ACTIVITY
Note each line in the data holding the string "center" and report it.
::: RECORDS PROVIDED :::
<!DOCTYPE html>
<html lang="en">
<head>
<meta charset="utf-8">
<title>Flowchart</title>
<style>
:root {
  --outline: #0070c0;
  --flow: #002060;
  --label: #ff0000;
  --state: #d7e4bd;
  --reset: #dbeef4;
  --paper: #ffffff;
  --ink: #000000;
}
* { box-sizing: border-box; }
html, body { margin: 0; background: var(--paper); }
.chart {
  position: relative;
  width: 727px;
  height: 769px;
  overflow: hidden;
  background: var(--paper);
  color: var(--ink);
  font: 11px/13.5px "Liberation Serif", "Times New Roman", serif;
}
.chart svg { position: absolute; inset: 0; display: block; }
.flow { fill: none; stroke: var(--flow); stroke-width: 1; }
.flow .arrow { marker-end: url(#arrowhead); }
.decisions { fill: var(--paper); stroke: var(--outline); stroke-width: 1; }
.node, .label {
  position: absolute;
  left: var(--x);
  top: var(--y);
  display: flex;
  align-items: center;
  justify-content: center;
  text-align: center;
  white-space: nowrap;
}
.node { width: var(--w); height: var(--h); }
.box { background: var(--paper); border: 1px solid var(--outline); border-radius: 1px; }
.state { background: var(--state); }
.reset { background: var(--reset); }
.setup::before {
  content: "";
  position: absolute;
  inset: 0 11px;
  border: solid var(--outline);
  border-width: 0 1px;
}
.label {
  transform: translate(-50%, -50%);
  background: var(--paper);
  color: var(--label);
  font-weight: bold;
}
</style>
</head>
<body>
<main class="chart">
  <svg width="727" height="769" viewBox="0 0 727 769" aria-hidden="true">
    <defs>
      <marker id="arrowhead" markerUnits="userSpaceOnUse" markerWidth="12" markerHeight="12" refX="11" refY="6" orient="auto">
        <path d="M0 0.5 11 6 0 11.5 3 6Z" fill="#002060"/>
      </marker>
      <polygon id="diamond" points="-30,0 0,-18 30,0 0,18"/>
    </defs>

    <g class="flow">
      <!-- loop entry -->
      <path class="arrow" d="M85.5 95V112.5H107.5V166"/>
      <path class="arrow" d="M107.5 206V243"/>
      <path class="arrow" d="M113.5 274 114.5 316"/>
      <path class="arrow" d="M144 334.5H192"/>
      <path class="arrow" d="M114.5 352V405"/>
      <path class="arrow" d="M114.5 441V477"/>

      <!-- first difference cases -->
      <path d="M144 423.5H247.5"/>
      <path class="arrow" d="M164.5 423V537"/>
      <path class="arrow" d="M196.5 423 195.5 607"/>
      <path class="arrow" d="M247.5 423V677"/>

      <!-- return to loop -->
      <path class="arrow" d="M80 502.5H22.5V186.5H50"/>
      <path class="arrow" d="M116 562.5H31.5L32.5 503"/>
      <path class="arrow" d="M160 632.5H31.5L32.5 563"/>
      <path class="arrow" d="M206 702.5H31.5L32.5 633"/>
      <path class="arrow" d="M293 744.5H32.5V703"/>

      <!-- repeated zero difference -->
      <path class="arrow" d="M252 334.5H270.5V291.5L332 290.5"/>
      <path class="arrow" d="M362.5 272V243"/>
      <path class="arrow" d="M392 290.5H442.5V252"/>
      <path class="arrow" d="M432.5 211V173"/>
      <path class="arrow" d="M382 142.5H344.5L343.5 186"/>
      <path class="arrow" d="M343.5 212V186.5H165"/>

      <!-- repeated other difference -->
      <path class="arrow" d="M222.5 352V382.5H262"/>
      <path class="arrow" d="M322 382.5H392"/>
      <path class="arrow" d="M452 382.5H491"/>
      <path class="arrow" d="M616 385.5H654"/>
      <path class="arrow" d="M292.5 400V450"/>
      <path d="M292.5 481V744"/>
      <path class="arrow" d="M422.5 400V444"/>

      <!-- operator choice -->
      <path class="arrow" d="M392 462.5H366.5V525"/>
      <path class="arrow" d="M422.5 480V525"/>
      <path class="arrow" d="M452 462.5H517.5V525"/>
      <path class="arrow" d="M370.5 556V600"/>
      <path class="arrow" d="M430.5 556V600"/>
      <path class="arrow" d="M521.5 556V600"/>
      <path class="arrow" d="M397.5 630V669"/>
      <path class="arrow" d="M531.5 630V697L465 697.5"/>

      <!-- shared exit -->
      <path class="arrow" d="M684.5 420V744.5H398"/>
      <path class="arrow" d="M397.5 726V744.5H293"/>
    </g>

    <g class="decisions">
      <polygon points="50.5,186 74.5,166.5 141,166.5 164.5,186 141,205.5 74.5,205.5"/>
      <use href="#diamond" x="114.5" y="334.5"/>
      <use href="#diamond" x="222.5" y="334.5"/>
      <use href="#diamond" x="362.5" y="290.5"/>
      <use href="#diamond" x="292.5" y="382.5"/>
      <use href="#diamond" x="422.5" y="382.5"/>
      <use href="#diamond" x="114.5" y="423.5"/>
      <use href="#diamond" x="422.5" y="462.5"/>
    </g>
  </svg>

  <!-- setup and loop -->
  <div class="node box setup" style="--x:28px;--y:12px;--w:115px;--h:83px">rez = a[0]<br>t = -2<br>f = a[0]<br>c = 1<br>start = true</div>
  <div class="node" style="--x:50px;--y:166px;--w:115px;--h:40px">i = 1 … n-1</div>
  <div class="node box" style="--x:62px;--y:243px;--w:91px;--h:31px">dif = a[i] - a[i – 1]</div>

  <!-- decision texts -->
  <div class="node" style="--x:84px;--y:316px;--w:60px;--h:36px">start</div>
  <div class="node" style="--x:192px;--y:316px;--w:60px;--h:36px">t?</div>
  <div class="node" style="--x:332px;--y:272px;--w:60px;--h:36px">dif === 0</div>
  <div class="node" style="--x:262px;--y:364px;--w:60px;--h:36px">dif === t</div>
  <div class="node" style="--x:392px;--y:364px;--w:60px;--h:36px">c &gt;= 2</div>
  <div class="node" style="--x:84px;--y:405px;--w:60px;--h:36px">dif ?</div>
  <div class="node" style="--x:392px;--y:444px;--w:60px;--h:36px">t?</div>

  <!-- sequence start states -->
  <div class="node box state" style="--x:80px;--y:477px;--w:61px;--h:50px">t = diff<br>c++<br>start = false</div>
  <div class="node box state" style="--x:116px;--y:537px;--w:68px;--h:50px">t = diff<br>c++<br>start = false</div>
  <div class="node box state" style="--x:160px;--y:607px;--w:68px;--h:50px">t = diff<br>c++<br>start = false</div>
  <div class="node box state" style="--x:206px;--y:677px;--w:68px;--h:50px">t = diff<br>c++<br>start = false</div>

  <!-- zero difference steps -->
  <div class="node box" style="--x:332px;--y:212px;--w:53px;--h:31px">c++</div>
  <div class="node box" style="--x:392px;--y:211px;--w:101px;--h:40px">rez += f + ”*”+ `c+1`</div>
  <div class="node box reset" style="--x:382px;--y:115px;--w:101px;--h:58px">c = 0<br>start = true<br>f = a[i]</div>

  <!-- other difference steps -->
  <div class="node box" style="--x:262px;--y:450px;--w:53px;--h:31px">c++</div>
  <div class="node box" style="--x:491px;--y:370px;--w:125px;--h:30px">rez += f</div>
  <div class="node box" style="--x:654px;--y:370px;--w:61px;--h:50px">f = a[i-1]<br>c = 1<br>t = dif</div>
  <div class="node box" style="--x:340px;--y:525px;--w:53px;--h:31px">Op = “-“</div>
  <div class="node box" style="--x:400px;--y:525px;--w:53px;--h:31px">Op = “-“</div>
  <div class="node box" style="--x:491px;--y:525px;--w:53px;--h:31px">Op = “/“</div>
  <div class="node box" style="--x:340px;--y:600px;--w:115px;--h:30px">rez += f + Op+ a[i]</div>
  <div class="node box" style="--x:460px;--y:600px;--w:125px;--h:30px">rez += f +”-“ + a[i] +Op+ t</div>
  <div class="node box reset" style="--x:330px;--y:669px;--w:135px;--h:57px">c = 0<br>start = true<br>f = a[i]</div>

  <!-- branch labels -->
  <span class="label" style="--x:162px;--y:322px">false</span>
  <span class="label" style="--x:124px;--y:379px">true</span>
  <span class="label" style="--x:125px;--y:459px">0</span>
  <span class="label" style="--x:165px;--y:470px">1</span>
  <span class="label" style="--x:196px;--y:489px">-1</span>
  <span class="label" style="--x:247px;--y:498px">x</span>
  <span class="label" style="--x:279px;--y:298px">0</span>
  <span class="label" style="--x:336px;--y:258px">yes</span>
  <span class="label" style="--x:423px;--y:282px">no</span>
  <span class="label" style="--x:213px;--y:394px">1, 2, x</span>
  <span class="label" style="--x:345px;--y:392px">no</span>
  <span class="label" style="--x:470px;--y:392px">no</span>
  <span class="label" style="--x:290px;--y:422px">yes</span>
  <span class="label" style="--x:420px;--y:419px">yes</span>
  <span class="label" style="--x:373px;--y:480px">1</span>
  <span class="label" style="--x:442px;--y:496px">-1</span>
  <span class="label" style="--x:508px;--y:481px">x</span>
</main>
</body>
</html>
:::
RESULT
  align-items: center;
  justify-content: center;
  text-align: center;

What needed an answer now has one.